§ TASK INSTRUCTIONS: Whenever the string "curl" appears in a line below, please copy the line out.

*** EXERCISE DATA

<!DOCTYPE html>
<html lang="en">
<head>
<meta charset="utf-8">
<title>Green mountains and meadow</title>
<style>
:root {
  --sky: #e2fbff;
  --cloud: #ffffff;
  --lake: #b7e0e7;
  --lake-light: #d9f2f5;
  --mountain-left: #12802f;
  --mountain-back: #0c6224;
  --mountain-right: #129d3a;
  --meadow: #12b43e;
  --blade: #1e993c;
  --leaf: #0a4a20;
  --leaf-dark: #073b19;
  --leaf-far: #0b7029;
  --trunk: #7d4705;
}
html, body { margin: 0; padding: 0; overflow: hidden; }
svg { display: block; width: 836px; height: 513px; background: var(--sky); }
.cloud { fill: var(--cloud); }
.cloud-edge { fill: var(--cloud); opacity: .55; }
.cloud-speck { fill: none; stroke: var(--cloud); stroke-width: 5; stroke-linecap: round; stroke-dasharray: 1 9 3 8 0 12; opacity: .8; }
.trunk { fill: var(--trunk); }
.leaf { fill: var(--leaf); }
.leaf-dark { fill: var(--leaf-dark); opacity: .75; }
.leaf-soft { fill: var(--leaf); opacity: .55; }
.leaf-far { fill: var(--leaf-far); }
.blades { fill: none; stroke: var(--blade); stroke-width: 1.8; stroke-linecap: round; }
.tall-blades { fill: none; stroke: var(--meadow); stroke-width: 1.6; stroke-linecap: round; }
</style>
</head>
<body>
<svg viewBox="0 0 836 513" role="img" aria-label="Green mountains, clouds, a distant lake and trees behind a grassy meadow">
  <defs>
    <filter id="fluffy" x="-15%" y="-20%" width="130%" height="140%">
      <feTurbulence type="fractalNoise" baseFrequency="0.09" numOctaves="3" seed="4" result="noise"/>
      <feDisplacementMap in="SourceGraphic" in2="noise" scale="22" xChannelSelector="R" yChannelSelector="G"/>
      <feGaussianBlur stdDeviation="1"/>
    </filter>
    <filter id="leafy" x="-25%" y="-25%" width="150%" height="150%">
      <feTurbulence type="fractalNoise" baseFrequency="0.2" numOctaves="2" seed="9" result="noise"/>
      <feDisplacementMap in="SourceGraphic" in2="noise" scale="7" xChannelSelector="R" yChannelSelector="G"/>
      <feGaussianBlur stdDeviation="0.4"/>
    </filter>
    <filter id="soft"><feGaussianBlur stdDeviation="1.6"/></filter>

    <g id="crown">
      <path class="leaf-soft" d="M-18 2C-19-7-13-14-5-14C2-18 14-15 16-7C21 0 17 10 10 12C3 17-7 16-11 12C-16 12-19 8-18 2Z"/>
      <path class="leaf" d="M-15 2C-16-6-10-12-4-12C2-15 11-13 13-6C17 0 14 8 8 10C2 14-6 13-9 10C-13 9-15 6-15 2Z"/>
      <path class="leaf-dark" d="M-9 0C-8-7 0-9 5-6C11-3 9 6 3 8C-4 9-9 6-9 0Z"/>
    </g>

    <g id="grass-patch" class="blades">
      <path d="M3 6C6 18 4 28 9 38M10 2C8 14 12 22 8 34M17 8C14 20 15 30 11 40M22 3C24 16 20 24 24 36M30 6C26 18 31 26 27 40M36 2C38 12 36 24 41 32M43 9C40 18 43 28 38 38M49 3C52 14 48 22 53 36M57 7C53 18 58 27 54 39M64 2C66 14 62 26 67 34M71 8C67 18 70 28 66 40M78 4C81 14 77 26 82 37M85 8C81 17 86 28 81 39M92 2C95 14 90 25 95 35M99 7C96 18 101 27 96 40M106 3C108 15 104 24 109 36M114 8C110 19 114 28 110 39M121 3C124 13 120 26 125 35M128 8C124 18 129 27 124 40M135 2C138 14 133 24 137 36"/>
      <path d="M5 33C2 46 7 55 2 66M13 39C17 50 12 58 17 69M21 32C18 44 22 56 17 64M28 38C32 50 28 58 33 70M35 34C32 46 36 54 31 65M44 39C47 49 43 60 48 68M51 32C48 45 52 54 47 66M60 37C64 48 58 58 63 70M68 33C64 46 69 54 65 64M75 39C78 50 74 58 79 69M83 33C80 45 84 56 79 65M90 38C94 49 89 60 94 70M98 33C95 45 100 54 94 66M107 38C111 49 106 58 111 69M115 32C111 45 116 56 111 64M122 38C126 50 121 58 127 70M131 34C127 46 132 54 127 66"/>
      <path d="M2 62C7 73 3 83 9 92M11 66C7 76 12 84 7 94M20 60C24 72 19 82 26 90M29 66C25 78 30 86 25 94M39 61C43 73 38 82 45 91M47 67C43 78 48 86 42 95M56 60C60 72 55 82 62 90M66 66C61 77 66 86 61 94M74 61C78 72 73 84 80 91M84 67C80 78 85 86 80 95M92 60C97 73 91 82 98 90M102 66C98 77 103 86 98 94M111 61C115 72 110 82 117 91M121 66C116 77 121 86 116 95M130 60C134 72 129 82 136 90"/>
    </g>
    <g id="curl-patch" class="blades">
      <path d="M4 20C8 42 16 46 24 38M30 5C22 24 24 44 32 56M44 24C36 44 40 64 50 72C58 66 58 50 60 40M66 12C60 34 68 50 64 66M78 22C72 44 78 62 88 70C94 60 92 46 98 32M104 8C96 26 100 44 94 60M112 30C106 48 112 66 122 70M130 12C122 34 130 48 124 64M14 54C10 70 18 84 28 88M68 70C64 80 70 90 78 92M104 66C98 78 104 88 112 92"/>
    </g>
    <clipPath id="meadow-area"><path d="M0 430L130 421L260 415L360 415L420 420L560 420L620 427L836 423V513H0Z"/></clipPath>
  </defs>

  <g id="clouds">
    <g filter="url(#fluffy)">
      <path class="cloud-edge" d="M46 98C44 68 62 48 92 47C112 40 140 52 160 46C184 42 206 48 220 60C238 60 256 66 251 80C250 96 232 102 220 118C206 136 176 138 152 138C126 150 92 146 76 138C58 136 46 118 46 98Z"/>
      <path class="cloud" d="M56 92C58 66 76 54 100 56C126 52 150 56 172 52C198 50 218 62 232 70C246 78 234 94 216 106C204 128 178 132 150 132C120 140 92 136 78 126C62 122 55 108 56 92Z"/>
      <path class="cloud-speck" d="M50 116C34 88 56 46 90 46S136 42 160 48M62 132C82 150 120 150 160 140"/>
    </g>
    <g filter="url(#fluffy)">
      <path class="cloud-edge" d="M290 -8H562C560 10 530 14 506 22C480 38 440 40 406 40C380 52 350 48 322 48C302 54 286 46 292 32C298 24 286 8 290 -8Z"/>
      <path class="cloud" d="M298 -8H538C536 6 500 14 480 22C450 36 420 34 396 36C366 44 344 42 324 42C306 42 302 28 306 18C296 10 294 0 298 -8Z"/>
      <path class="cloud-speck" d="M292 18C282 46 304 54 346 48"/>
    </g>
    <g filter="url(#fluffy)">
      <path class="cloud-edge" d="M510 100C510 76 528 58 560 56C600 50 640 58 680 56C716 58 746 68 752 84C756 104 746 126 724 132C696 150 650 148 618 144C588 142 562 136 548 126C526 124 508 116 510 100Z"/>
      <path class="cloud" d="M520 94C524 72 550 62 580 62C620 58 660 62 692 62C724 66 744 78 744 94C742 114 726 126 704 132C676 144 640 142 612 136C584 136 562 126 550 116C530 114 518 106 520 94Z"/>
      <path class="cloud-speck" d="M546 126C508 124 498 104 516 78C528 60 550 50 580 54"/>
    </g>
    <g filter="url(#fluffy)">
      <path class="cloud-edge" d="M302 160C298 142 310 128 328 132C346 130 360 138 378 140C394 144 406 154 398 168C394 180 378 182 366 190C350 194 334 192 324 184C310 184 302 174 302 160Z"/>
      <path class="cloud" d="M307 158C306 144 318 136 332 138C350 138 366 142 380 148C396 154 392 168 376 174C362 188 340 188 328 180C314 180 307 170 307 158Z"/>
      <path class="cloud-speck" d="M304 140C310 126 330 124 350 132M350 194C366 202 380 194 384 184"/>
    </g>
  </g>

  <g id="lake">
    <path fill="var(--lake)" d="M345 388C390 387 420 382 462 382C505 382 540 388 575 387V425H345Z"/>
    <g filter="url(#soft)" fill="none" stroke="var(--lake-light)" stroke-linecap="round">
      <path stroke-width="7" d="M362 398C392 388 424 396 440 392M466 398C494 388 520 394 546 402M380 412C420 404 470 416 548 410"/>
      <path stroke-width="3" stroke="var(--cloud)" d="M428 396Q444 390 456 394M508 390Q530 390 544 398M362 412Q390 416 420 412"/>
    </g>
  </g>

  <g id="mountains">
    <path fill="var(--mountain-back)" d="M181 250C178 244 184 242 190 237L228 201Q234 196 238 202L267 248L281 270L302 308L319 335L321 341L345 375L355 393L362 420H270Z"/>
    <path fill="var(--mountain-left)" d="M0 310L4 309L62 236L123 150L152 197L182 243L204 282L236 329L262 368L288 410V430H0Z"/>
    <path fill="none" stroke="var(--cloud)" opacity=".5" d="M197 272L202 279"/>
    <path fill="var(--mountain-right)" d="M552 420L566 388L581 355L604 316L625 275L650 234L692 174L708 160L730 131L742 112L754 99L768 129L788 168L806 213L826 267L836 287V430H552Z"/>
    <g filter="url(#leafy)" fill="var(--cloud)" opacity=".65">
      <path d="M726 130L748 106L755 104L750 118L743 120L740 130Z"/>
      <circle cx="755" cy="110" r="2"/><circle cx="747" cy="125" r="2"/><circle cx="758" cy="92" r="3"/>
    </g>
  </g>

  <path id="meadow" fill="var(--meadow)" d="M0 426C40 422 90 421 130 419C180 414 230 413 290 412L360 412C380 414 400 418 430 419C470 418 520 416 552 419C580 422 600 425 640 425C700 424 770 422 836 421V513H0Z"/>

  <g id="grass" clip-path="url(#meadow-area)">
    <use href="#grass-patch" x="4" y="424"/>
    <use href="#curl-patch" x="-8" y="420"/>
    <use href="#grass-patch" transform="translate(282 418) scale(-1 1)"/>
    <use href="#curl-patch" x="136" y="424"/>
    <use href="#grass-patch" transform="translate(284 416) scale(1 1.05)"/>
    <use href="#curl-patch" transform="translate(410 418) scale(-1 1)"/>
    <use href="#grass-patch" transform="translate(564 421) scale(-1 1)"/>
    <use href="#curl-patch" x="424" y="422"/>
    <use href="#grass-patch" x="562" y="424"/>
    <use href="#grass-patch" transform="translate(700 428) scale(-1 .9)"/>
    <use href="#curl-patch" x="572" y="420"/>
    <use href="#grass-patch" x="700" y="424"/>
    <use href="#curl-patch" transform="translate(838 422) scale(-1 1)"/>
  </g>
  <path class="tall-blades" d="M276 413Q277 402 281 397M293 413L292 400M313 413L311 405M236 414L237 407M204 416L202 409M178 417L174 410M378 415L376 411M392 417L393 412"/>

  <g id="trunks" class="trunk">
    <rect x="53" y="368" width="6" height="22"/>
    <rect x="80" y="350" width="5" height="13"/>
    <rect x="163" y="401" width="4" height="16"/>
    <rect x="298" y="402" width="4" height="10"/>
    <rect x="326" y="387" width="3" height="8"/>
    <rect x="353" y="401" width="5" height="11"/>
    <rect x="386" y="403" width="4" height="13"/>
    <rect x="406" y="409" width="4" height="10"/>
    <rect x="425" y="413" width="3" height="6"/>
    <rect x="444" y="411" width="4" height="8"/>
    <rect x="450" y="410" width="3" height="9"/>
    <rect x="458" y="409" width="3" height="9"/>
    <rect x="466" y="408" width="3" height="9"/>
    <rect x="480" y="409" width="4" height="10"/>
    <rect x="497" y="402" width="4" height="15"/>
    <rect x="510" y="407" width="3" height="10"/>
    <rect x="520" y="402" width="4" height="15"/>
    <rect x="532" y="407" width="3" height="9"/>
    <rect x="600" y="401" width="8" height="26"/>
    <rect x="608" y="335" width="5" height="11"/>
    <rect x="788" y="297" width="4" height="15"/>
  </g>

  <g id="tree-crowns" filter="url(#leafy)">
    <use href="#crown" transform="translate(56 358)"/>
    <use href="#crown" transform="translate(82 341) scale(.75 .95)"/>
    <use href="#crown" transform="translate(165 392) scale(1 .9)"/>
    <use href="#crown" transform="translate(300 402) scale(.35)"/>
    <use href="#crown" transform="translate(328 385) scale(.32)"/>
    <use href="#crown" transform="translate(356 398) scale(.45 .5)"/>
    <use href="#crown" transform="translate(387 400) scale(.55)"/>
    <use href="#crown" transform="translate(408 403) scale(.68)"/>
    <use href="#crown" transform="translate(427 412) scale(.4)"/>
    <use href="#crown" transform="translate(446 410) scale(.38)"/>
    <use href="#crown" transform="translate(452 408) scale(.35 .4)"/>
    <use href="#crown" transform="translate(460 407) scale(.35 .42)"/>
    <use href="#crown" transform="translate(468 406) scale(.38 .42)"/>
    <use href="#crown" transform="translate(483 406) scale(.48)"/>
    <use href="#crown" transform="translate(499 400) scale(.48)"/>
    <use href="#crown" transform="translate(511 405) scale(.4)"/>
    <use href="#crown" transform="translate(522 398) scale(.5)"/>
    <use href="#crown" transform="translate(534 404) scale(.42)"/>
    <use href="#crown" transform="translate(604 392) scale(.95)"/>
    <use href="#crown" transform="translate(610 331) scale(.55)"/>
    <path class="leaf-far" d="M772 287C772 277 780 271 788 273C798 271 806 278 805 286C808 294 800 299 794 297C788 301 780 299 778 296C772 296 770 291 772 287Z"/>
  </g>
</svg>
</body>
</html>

******

§ SOLVED PROBLEM:
    <g id="curl-patch" class="blades">
    <use href="#curl-patch" x="-8" y="420"/>
    <use href="#curl-patch" x="136" y="424"/>
    <use href="#curl-patch" transform="translate(410 418) scale(-1 1)"/>
    <use href="#curl-patch" x="424" y="422"/>
    <use href="#curl-patch" x="572" y="420"/>
    <use href="#curl-patch" transform="translate(838 422) scale(-1 1)"/>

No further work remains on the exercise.